Yesterday we looked at the Ford Aerostar, a machine extremely thin-on-the-ground over here. Today we look at a car which could very probably fit between the front seats of the Ford, and which is probably less often seen in the Land Of The Free. The Aerostar was more Van than Minivan, but what does that make the Acty? Microvan? Nah. Im going with Nanovan.
As the name implies, The Carchive tends to concentrate on Cars, with other forms of wheeled transportation only making occasional appearances. This little Honda is the first we’ve seen in a while, and there may be more, depending on how you all reacty.
“Honda Acty vans and pick-up trucks, unlike many lightweight vans, are not just conversions of existing vehicles”
Full points for stating the obvious. There is absolutely no way the Acty could be mistaken for having been based on anything, apart perhaps it from a particularly capacious sit ‘n ride lawnmower. A true forward-control vehicle, the front wheels sitting directly below the drivers butt, he at the helm found himself playing the roll of crumple-zone. In the event of an accident the Acty was designed so that the force of impact would be absorbed by the drivers body and dissipated, via his torso and legs, into the chassis. Thus the valuable cargo would go unscathed.
“Overall dimensions of this versatile load carrier are a congestion-beating 3195mm x 1395mm”
I’ve eaten bigger packed lunches. The fantastic compactness of the Acty made it incredibly useful in tight urban areas, delivering down those alleyways that a Transit would have to seriously breathe in to access. The Acty could reach parts hitherto inaccessible by certain fat men.
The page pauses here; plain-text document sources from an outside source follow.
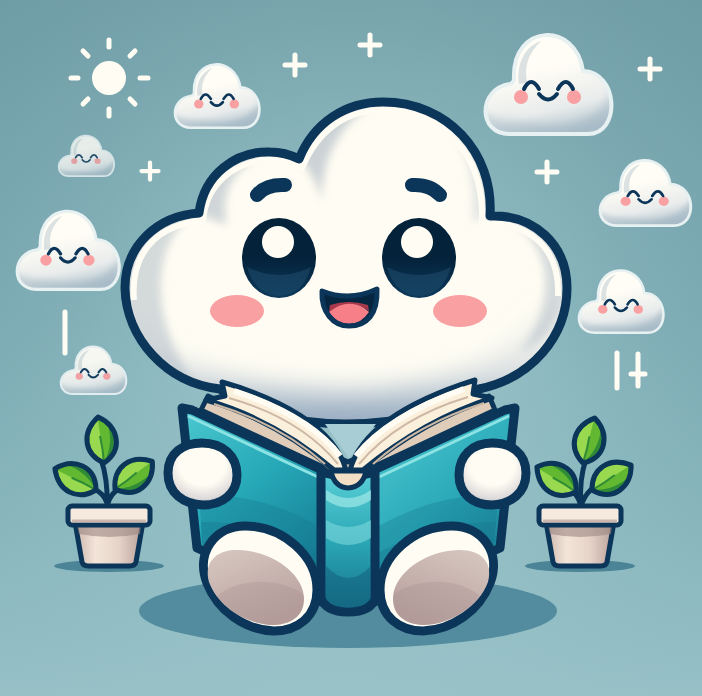
<!DOCTYPE html>
<html lang="en">
<head>
<meta charset="utf-8">
<title>Reading cloud</title>
<style>
:root{--ink:#0b3559;--navy:#062640;--cream:#fffdf3;--blush:#f8a0a2;--teal:#27a5b5;--teal-light:#4cc3cd;--teal-dark:#16788f;--leaf:#63b832;--leaf-light:#98d94f;--leaf-dark:#2f8b35;--shadow:#4b8496;--page:#fbf0dc;--sole:#c9b4ae}
html,body{margin:0;padding:0;overflow:hidden}
body{width:702px;height:696px}
svg{display:block}
.outline{stroke:var(--ink);stroke-width:9;stroke-linejoin:round;stroke-linecap:round}
.thin{stroke:var(--ink);stroke-width:5;stroke-linejoin:round;stroke-linecap:round}
.spark{stroke:var(--cream);stroke-width:5;stroke-linecap:round;fill:none}
.cream{fill:var(--cream)}
.ink{fill:var(--ink)}
.navy{fill:var(--navy)}
.blush{fill:var(--blush)}
.line{fill:none;stroke:var(--ink);stroke-width:4;stroke-linecap:round}
</style>
</head>
<body>
<svg width="702" height="696" viewBox="0 0 702 696" role="img" aria-label="Smiling cloud reading a book between two potted plants">
<defs>
<linearGradient id="sky" x1="0" y1="0" x2="0" y2="1"><stop offset="0" stop-color="#74a0a8"/><stop offset=".45" stop-color="#7eacb4"/><stop offset=".75" stop-color="#93bfc5"/><stop offset="1" stop-color="#a9d0d4"/></linearGradient>
<radialGradient id="sky-glow" gradientUnits="userSpaceOnUse" cx="350" cy="330" r="480"><stop offset=".3" stop-color="#a6cdd2" stop-opacity=".45"/><stop offset="1" stop-color="#5f919d" stop-opacity=".25"/></radialGradient>
<linearGradient id="mini-fill" x1=".3" y1="0" x2=".6" y2="1"><stop offset=".35" stop-color="#fffdf5"/><stop offset=".75" stop-color="#e9ecec"/><stop offset="1" stop-color="#b9c9d2"/></linearGradient>
<linearGradient id="cloud-base" gradientUnits="userSpaceOnUse" x1="0" y1="300" x2="0" y2="424"><stop offset="0" stop-color="#aebdcc" stop-opacity="0"/><stop offset=".5" stop-color="#c5ced8" stop-opacity=".45"/><stop offset="1" stop-color="#8ba3bb"/></linearGradient>
<linearGradient id="cover-left" x1="0" y1="0" x2=".6" y2="1"><stop offset="0" stop-color="#4cc8d0"/><stop offset=".5" stop-color="#27a9b8"/><stop offset="1" stop-color="#167d95"/></linearGradient>
<linearGradient id="cover-right" x1=".2" y1="0" x2=".8" y2="1"><stop offset="0" stop-color="#4ac6cf"/><stop offset=".5" stop-color="#2ba9b8"/><stop offset="1" stop-color="#146f89"/></linearGradient>
<linearGradient id="spine-fill" x1="0" y1="0" x2="0" y2="1"><stop offset="0" stop-color="#5ad0d6"/><stop offset=".5" stop-color="#2aa6b5"/><stop offset="1" stop-color="#17718b"/></linearGradient>
<radialGradient id="hand-fill" cx=".5" cy=".35" r=".65"><stop offset=".5" stop-color="#fffdf3"/><stop offset=".85" stop-color="#dcd9da"/><stop offset="1" stop-color="#a9b0bd"/></radialGradient>
<linearGradient id="sole-fill" x1="0" y1="0" x2=".5" y2="1"><stop offset="0" stop-color="#d8c8c1"/><stop offset="1" stop-color="#b9a29f"/></linearGradient>
<linearGradient id="pot-fill" x1="0" y1="0" x2="1" y2="0"><stop offset="0" stop-color="#c9b4ab"/><stop offset=".3" stop-color="#f3e5d9"/><stop offset=".65" stop-color="#e6d3c8"/><stop offset="1" stop-color="#b79f99"/></linearGradient>
<linearGradient id="eye-fill" x1="0" y1="0" x2="0" y2="1"><stop offset=".5" stop-color="#04223a"/><stop offset="1" stop-color="#0d3a5c"/></linearGradient>
<filter id="soft" x="-30%" y="-30%" width="160%" height="160%"><feGaussianBlur stdDeviation="13"/></filter>
<filter id="soft-small" x="-30%" y="-30%" width="160%" height="160%"><feGaussianBlur stdDeviation="4"/></filter>
<path id="cloud-shape" d="M220 389C166 383 126 338 125 288C125 246 157 216 199 213C204 174 236 151 270 152Q285 152 299 159C314 122 346 102 383 102C447 102 494 152 490 216C534 214 567 245 567 288C567 336 532 378 479 389C450 412 398 424 346 424C296 424 245 411 220 389Z"/>
<clipPath id="cloud-clip"><use href="#cloud-shape"/></clipPath>
<path id="mini-shape" d="M25 98C-6 98-7 53 26 48Q30 47 30 42C28-13 92-15 99 35C135 36 137 98 104 98Z"/>
<clipPath id="mini-clip"><use href="#mini-shape"/></clipPath>
<g id="mini-cloud">
<use href="#mini-shape" fill="url(#mini-fill)"/>
<g clip-path="url(#mini-clip)"><path d="M130 50C118 86 84 91 48 87C25 85 8 84 0 76V104H130Z" fill="#8fa9b8" opacity=".4" filter="url(#soft-small)"/><path d="M35 48C32 26 42 10 57 5C44 18 40 30 43 47Z" fill="#a9bac4" opacity=".4"/></g>
<use href="#mini-shape" fill="none" stroke="#e8f1f2" stroke-width="4"/>
<circle cx="37" cy="61" r="7" class="blush"/><circle cx="90" cy="61" r="7" class="blush"/>
<path d="M40 53Q47 39 55 53M74 53Q82 39 89 53M55 58Q64 69 73 58" class="line" stroke-width="5"/>
</g>
<path id="sparkle" class="spark" d="M0-10V10M-10 0H10"/>
<path id="leaf-shape" d="M0 0C-20-9-23-30-6-46C14-37 20-14 0 0Z"/>
<g id="leaf">
<use href="#leaf-shape" fill="var(--leaf)"/>
<path d="M0-1C-17-10-20-28-6-43Z" fill="var(--leaf-light)"/>
<path d="M0 0C16-12 14-28 4-38C8-24 6-12 0 0Z" fill="var(--leaf-dark)"/>
<path d="M0 0Q-1-14-4-27" fill="none" stroke="var(--leaf-dark)" stroke-width="2"/>
<use href="#leaf-shape" fill="none" class="thin"/>
</g>
<g id="pot">
<ellipse cx="0" cy="566" rx="55" ry="6" fill="var(--shadow)"/>
<path d="M-34 522L-27 562Q-26 566-21 566H21Q26 566 27 562L34 522Z" fill="url(#pot-fill)" class="thin"/>
<path d="M-32 525H32L31 534Q0 540-30 534Z" fill="#9d8782" opacity=".6"/>
<rect x="-41" y="506" width="82" height="19" rx="4" fill="#f6eade" class="thin"/>
<path d="M-37 521H37" stroke="#cbb7ae" stroke-width="3"/>
</g>
<g id="foot">
<path d="M207 583C195 553 215 526 245 526C283 526 317 556 317 590C317 617 297 631 274 631C245 630 218 611 207 583Z" fill="var(--cream)" class="outline"/>
<path d="M209 582C203 560 219 549 239 550C271 551 302 572 304 597C305 616 291 624 274 625C247 625 218 607 209 582Z" fill="url(#sole-fill)"/>
<path d="M217 596C238 578 278 577 303 594C306 616 290 625 274 625C253 624 230 613 217 596Z" fill="#a38d8d" opacity=".3"/>
</g>
</defs>

<g id="background">
<rect width="702" height="696" fill="url(#sky)"/>
<rect width="702" height="696" fill="url(#sky-glow)"/>
</g>

<g id="sun">
<circle cx="109" cy="78" r="17" class="cream"/>
<path class="spark" d="M109 40V47M109 109V116M71 78H78M140 78H148M83 51L88 56M135 51L130 56M83 104L88 99M135 104L130 99"/>
</g>

<g id="sky-marks">
<use href="#sparkle" x="295" y="65"/>
<use href="#sparkle" x="370" y="45"/>
<use href="#sparkle" x="650" y="69"/>
<use href="#sparkle" x="547" y="172"/>
<use href="#sparkle" transform="translate(150 171) scale(.85)"/>
<path class="spark" d="M65 312V353M617 353V388M638 354V386M631 374H645"/>
</g>

<g id="small-clouds">
<use href="#mini-cloud" transform="translate(484 36)"/>
<use href="#mini-cloud" transform="translate(174 65) scale(.67 .64)"/>
<use href="#mini-cloud" transform="translate(58 136) scale(.44 .41)" opacity=".82"/>
<use href="#mini-cloud" transform="translate(16 212) scale(.81 .79)"/>
<use href="#mini-cloud" transform="translate(60 347) scale(.52 .48)" opacity=".92"/>
<use href="#mini-cloud" transform="translate(599 161) scale(.72 .66)"/>
<use href="#mini-cloud" transform="translate(578 271) scale(.67 .63)"/>
</g>

<g id="plants">
<g id="plant-left">
<use href="#pot" x="109"/>
<path d="M107 504Q108 480 101 459M107 503Q104 493 92 488M108 503Q111 493 121 487" fill="none" class="thin"/>
<use href="#leaf" transform="translate(104 463)"/>
<use href="#leaf" transform="translate(96 490) rotate(-55)"/>
<use href="#leaf" transform="translate(115 489) rotate(61)"/>
</g>
<g id="plant-right">
<use href="#pot" x="580"/>
<path d="M581 504Q579 480 586 459M580 503Q577 493 568 488M582 503Q586 493 594 487" fill="none" class="thin"/>
<use href="#leaf" transform="translate(583 463) rotate(22)"/>
<use href="#leaf" transform="translate(576 492) rotate(-50)"/>
<use href="#leaf" transform="translate(592 490) rotate(65)"/>
</g>
</g>

<ellipse id="ground-shadow" cx="348" cy="611" rx="209" ry="37" fill="#538c9e"/>

<g id="cloud">
<use href="#cloud-shape" class="cream"/>
<g clip-path="url(#cloud-clip)">
<path d="M120 290C130 360 220 384 346 390C470 384 545 350 552 260L590 240V440H110Z" fill="url(#cloud-base)" filter="url(#soft)"/>
<path d="M299 159C314 122 346 102 378 100C340 124 321 156 322 203Q317 177 299 159Z" fill="#a9b6c2" opacity=".6" filter="url(#soft-small)"/>
<path d="M198 216C200 174 236 149 272 150C232 168 221 190 226 226Q214 218 198 216Z" fill="#a9b6c2" opacity=".55" filter="url(#soft-small)"/>
<path d="M124 290C124 245 157 216 190 216C150 250 150 320 195 384C150 368 126 332 124 290Z" fill="#a9b6c2" opacity=".5" filter="url(#soft-small)"/>
<path d="M492 216C490 160 465 120 430 108C466 136 475 176 472 222Z" fill="#d3d8da" opacity=".6" filter="url(#soft-small)"/>
<path d="M567 280C566 235 535 214 504 218C552 240 560 300 520 352C550 340 568 310 567 280Z" fill="#a9b6c2" opacity=".5" filter="url(#soft-small)"/>
<path d="M134 300C130 250 160 224 203 221C206 184 234 161 270 160Q286 160 302 168C318 130 346 110 383 110C440 110 485 152 482 223C530 222 560 248 558 296" fill="none" stroke="var(--cream)" stroke-width="6"/>
</g>
<use href="#cloud-shape" fill="none" class="outline"/>
<g id="face">
<path d="M257 195Q266 184 285 185" fill="none" stroke="var(--ink)" stroke-width="14" stroke-linecap="round"/>
<path d="M412 185Q430 184 440 195" fill="none" stroke="var(--ink)" stroke-width="14" stroke-linecap="round"/>
<g id="eyes">
<ellipse cx="279" cy="258" rx="37" ry="40" fill="url(#eye-fill)"/>
<path d="M247 267Q279 283 311 267Q303 295 279 296Q255 295 247 267Z" fill="#1d4a69" opacity=".6"/>
<circle cx="278" cy="242" r="16" class="cream"/>
<ellipse cx="419" cy="258" rx="37" ry="40" fill="url(#eye-fill)"/>
<path d="M387 267Q419 283 451 267Q443 295 419 296Q395 295 387 267Z" fill="#1d4a69" opacity=".6"/>
<circle cx="417" cy="242" r="16" class="cream"/>
</g>
<ellipse cx="237" cy="311" rx="27" ry="16" class="blush"/>
<ellipse cx="460" cy="311" rx="27" ry="16" class="blush"/>
<path d="M322 291Q350 301 377 289C378 314 367 326 349 326C333 326 321 312 322 291Z" class="navy"/>
<path d="M329 312Q349 293 369 312Q361 324 349 324Q337 324 329 312Z" fill="#f77f88"/>
<path d="M330 305Q349 299 368 305L369 311Q349 296 329 312Z" fill="#a8394b"/>
<path d="M322 291Q350 302 377 289C378 314 367 326 349 326C333 326 321 312 322 291Z" fill="none" class="thin"/>
</g>
</g>

<g id="book">
<path d="M325 424H376L349 458Z" fill="#a9cdd5"/>
<path d="M182 408L192 410L322 470V602L215 556L197 548Z" fill="url(#cover-left)" class="outline"/>
<path d="M515 408L505 410L374 470V602L482 556L500 548Z" fill="url(#cover-right)" class="outline"/>
<path d="M199 496Q260 492 318 526V552Q260 520 201 522Z" fill="var(--teal-dark)" opacity=".35"/>
<path d="M201 522Q260 520 318 552V596L216 552L202 545Z" fill="var(--teal-dark)" opacity=".6"/>
<path d="M379 526Q440 492 498 496L496 522Q440 520 379 552Z" fill="var(--teal-dark)" opacity=".35"/>
<path d="M379 552Q440 520 496 522L494 545L480 552L379 596Z" fill="var(--teal-dark)" opacity=".6"/>
<path d="M188 416L318 477M509 416L379 477" stroke="#8ce3e4" stroke-width="3" fill="none"/>
<path d="M321 472V598Q326 612 348 612Q371 612 375 598V472Q348 480 321 472Z" fill="url(#spine-fill)" class="outline"/>
<path d="M326 520Q348 534 371 520V538Q348 552 326 538Z" fill="#83dde0" opacity=".55"/>
<path d="M326 566Q348 590 371 566V600Q348 616 326 600Z" fill="#115f7b" opacity=".5"/>
<path d="M326 490Q348 506 371 490V500Q348 515 326 500Z" fill="#a0e9e7" opacity=".7"/>
<g id="pages">
<path d="M208 396L201 410L321 466Q348 492 375 466L495 410L489 396L348 462Z" fill="#dfcdb9" class="thin"/>
<path d="M222 382L225 396L206 400Q276 420 334 470H346C334 426 278 398 222 382Z" fill="var(--page)" class="thin"/>
<path d="M475 380L473 394L492 398Q424 420 363 470H350C362 426 418 398 475 380Z" fill="var(--page)" class="thin"/>
<path d="M229 398Q300 418 338 464M214 404Q280 424 325 464M468 397Q398 418 359 464M484 403Q418 424 373 464" fill="none" stroke="#cdb8a4" stroke-width="2"/>
<path d="M234 391Q310 416 340 456M464 389Q388 416 356 456" fill="none" stroke="var(--cream)" stroke-width="6"/>
<path d="M331 471H366Q363 487 348 488Q334 487 331 471Z" fill="#f3dfc4" class="thin"/>
</g>
</g>

<g id="hands">
<path d="M168 473C168 453 183 443 202 443C223 443 237 456 237 475C237 494 222 505 203 505C183 504 168 493 168 473Z" fill="url(#hand-fill)" class="outline"/>
<path d="M526 473C526 453 511 443 492 443C472 443 459 456 459 475C459 494 473 505 492 505C511 504 526 493 526 473Z" fill="url(#hand-fill)" class="outline"/>
</g>

<g id="feet">
<use href="#foot"/>
<use href="#foot" transform="translate(697 0) scale(-1 1)"/>
</g>
</svg>
</body>
</html>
It was also blessed with the gift of making even the most hirsute and eligible man look positively ridiculous behind the wheel.
“The new water-cooled 545cc engine pushes out enough power…”
….For fowards momentum to be achieved. The two cylinders whistled out 30 cute little Japanese horses at a sky-high 6000rpm. Moving around town at a pace competitive with other traffic required an absolute absence of mechanical sympathy. In fact, driven in the ruthless fashion that the Acty best suited, they would zip along quite nicely. I mean, the maximum speed could be easily achieved by a tortoise riding a unicycle, but nought to, say, 28mph could be achieved with some eagerness.
“The revised cab offers saloon-car comfort and fatigue-free driving”
I find it impossible to believe that this could be anything but a complete lie. A look at the shallow vinyl bench seat, the acres of painted metal, the fact that the engine is under your arse (which the front suspension springs are directly connected to), together with the ten-inch wheels (the same size as the casters underneath my coffee-table) which are the perfect diameter to drop clean into every urban pot-hole in the country, would tend to suggest comfort in the league of defloration by giraffe rather than saloon car comfort.
The fatigue-free claim is an interesting one, too, what with max power at 6000rpm and an exhaust which exits under the nose of the Acty, not a million miles from the ventilation ducts, all the better for gentle asphyxiation.
“Acty, the second generation of Honda cans and trucks; bigger heart, broader shoulders.”
It all seems like I’m giving the poor little Acty a hard time. To be honest, that’s what everybody gave it. It showed such a willingness to soak up abuse that every Acty was thus treated until the day it fell apart at the seams, usually from total bodywork neglect. The Acty was so personable you didn’t so much junk it as have it put down.
Today, I really fancy an Acty as a kind of ironic track-day car. I mean, a centrally-mounted engine and De Dion rear axle are right out of the supercar copybook, and an Acty is a lot closer to my likely budget.
(Disclaimer: All images are of original manufacturers publicity material, photographed by me. Please note my experience of Acty driving has been in an entirely non road-legal one with no doors and with gaping holes in the floor. Though I’ll bet an immaculate one wasn’t vastly more comfortable.)